Mr Schwarzman’s charitable giving has focused on education, culture and the arts, and he has an interest in supporting efforts to tackle big problems with transformative solutions.

For example, in October 2018, he announced a foundational $350 million gift to establish the MIT Schwarzman College of Computing, an interdisciplinary hub which will reorient MIT to address the opportunities and challenges presented by the rise of artificial intelligence. It will address critical ethical and policy considerations to ensure that the technologies are employed for the common good.

He gave $150 million in 2015 to Yale University to establish a first-of-its-kind campus centre in Yale’s historic Commons building, and has also gifted $50 million to the Inner-City Scholarship Fund, which provides tuition assistance to underprivileged children attending Catholic schools in the Archdiocese of New York.

In 2013, he founded an international scholarship programme, ‘Schwarzman Scholars‘, at Tsinghua University in Beijing to educate future leaders about China.

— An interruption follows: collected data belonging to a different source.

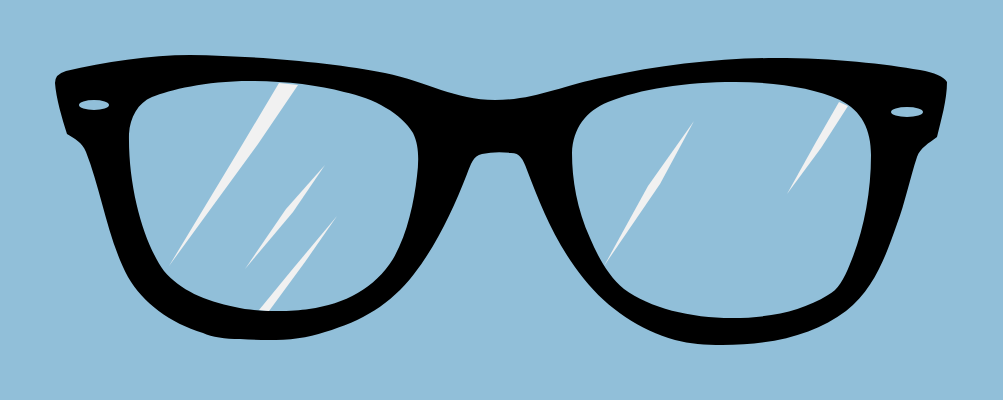
<!DOCTYPE html>
<html lang="en">
<head>
<meta charset="utf-8">
<title>Glasses</title>
<style>
  :root {
    --sky: #91bfd9;
    --frame: #000;
    --glint: #f1f1f1;
  }
  html, body { margin: 0; height: 100%; overflow: hidden; background: var(--sky); }
  .glasses { display: block; width: 1003px; height: 400px; }
  .frame { fill: var(--frame); }
  .lens, .rivet { fill: var(--sky); }
  .glint { fill: var(--glint); }
</style>
</head>
<body>
<svg class="glasses" viewBox="0 0 1003 400" role="img" aria-label="Black-framed glasses on a light blue background">
  <path class="frame" d="M55 83 Q55 74 66 71 C104 62 150 55 190 55 C260 56 335 63 385 73 C428 82 455 100 495 100 C535 100 560 86 605 77 C660 65 720 58 775 58 C835 58 885 64 920 70 Q942 74 947 82 C947 100 941 120 937 137 C929 143 920 148 917 157 C910 178 905 203 897 224 C886 255 875 288 846 311 C815 334 775 345 722 345 C705 345 690 344 675 340 C640 330 608 309 584 279 C555 243 541 206 527 170 C523 159 520 153 511 153 Q496 151 482 154 C473 156 471 164 467 174 C453 210 437 244 414 274 C390 305 362 321 325 332 C300 341 270 341 240 339 C225 339 212 337 203 333 C170 323 143 303 128 277 C108 240 101 190 86 152 C82 142 75 139 67 134 C62 118 56 98 55 83 Z"/>

  <g class="lenses">
    <path class="lens" d="M129 134 C130 117 138 103 152 97 C170 90 205 81 250 81 C285 81 318 85 344 92 C374 98 402 114 413 133 C419 145 419 160 417 176 C414 203 407 235 393 259 C375 288 345 304 309 309 C290 312 255 312 235 307 C205 301 180 290 164 271 C145 245 128 190 129 134 Z"/>
    <path class="lens" d="M572 153 C573 128 586 111 608 102 C640 89 685 82 735 82 C775 82 815 88 840 100 C862 111 871 130 871 155 C871 195 863 233 850 264 C844 279 838 290 828 295 C802 311 770 318 732 318 C690 318 650 308 624 289 C609 277 598 257 590 238 C577 209 572 180 572 153 Z"/>
  </g>

  <g class="rivets">
    <ellipse class="rivet" cx="94" cy="105" rx="15" ry="5"/>
    <ellipse class="rivet" cx="907" cy="112" rx="16" ry="5"/>
  </g>

  <g class="glints">
    <polygon class="glint" points="279,83 298,85 258,144 169,266 242,145"/>
    <polygon class="glint" points="325,165 293,212 245,269 286,209"/>
    <polygon class="glint" points="337,216 305,262 269,311 259,310 291,271"/>
    <polygon class="glint" points="694,121 660,184 604,266 648,186"/>
    <polygon class="glint" points="839,102 848,106 821,148 787,194 816,142"/>
  </g>
</svg>
</body>
</html>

At over $575 million, the programme is modelled on the Rhodes Scholarship and is the single largest philanthropic effort in China’s history coming largely from international donors.

In 2007, Mr Schwarzman donated $100 million to the New York Public Library on whose board he serves.
Stephen A. Schwarzman said of his gift to Oxford University:

‘I’m proud to partner with Oxford to establish the Schwarzman Centre for the Humanities which will unite Oxford’s Humanities faculties for the first time, include a new Institute for Ethics in AI to explore crucial questions affecting the workplace and society, and in addition offer modern performing arts facilities that will deepen Oxford’s engagement with the public.

“For nearly 1,000 years, the study of the Humanities at Oxford has been core to western civilisation and scholarship. We need to ensure that its insights and principles can be adapted to today’s dynamic world. Oxford’s longstanding global leadership in the Humanities uniquely positions it to achieve this important objective.”

Author Sir Philip Pullman said:

“This is one of the most exciting ideas for a long time. Oxford, which abounds in talent of all kinds, deserves a proper centre for the study and celebration of the humanities. This is a time when technology is making new media, new forms of communication, new ways of thinking available to a much wider range of students and citizens than ever before, but also when the roots of humane study need nourishing and strengthening – and indeed protecting – in a world that sometimes seems to have lost touch with the best elements of its past.
“I welcome this new enterprise warmly, and I’m sure it will flourish and soon be widely seen, and celebrated, as an essential part of what Oxford means.”

Neil MacGregor, former museum director, writer and broadcaster, added:

‘This magnificent, munificent gift to the University is as timely as it is generous. The way we make new knowledge is changing. And soon Oxford will, thanks to this gift, have a building specifically designed both to foster a new way of working, and to share its benefits as widely as possible.”